The task: Looking at the entries below, state how many lines contain the word "arange". Give the number alone.

Stored data entries:
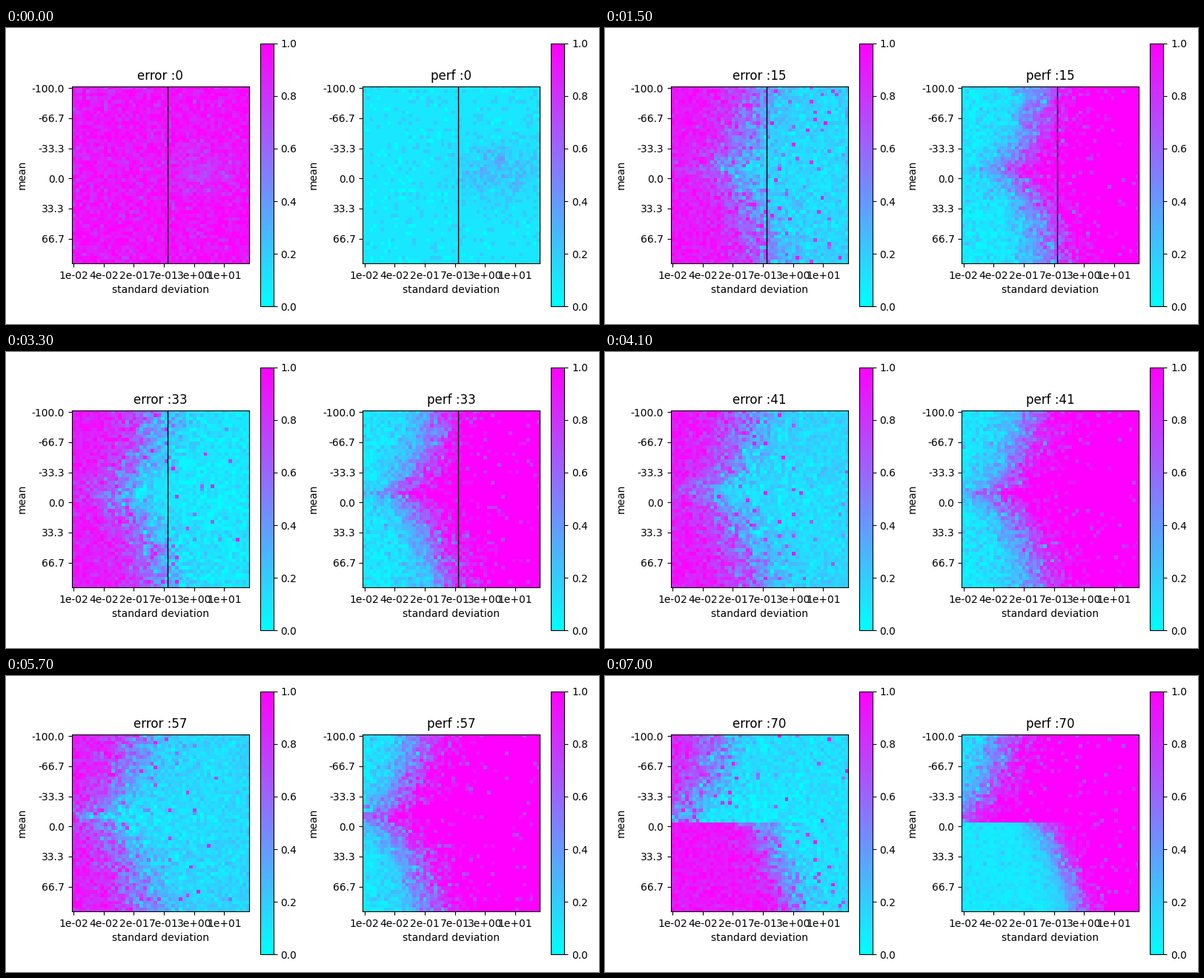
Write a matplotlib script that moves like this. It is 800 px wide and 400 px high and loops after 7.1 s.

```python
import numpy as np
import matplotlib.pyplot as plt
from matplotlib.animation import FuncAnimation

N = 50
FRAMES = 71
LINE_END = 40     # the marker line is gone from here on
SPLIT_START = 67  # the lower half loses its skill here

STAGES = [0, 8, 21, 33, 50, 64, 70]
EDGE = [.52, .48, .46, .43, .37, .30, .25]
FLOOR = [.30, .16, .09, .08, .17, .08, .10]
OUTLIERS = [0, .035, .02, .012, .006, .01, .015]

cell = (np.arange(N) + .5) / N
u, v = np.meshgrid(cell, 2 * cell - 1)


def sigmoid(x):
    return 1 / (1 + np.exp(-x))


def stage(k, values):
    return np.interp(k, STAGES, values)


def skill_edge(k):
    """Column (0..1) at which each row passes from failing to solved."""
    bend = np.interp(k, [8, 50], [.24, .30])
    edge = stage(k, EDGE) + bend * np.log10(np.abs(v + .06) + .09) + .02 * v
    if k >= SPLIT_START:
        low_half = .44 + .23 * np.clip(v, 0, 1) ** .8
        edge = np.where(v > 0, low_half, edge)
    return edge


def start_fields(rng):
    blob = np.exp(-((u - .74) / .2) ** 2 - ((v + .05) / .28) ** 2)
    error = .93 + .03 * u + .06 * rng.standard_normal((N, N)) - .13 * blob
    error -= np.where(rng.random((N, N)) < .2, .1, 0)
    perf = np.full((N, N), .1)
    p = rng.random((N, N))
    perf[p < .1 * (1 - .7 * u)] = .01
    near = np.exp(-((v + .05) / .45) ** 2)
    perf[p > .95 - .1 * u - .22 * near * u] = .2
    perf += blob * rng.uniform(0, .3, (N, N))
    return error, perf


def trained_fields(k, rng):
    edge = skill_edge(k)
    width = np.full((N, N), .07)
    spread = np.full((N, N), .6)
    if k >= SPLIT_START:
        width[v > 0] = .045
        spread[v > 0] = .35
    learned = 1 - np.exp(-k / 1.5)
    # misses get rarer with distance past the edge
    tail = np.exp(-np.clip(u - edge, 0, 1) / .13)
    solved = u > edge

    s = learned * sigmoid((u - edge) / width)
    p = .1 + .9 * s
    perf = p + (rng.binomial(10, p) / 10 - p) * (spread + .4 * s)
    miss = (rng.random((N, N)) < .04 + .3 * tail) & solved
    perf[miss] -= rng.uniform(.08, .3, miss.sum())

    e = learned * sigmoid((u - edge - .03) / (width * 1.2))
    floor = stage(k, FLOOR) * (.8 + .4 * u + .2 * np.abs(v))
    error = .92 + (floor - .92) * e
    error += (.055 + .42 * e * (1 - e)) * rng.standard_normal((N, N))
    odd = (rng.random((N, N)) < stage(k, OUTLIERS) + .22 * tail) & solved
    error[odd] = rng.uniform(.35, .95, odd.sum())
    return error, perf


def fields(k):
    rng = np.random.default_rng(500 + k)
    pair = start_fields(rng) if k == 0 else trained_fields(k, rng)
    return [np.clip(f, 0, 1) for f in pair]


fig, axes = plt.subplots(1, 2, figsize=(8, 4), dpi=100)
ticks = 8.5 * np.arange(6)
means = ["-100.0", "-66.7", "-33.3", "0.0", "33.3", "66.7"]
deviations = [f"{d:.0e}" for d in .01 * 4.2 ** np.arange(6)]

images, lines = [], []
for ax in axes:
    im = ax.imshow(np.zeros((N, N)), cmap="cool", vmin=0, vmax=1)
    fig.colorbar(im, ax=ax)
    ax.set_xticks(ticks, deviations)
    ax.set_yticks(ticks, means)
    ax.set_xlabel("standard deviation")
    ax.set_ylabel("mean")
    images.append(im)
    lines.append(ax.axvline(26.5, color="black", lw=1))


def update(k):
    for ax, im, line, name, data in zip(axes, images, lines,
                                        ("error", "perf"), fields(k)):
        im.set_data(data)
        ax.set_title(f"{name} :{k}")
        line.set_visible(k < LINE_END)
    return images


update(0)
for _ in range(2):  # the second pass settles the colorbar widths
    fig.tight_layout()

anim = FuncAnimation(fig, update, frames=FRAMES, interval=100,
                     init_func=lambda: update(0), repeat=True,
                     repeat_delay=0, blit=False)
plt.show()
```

Response area: 3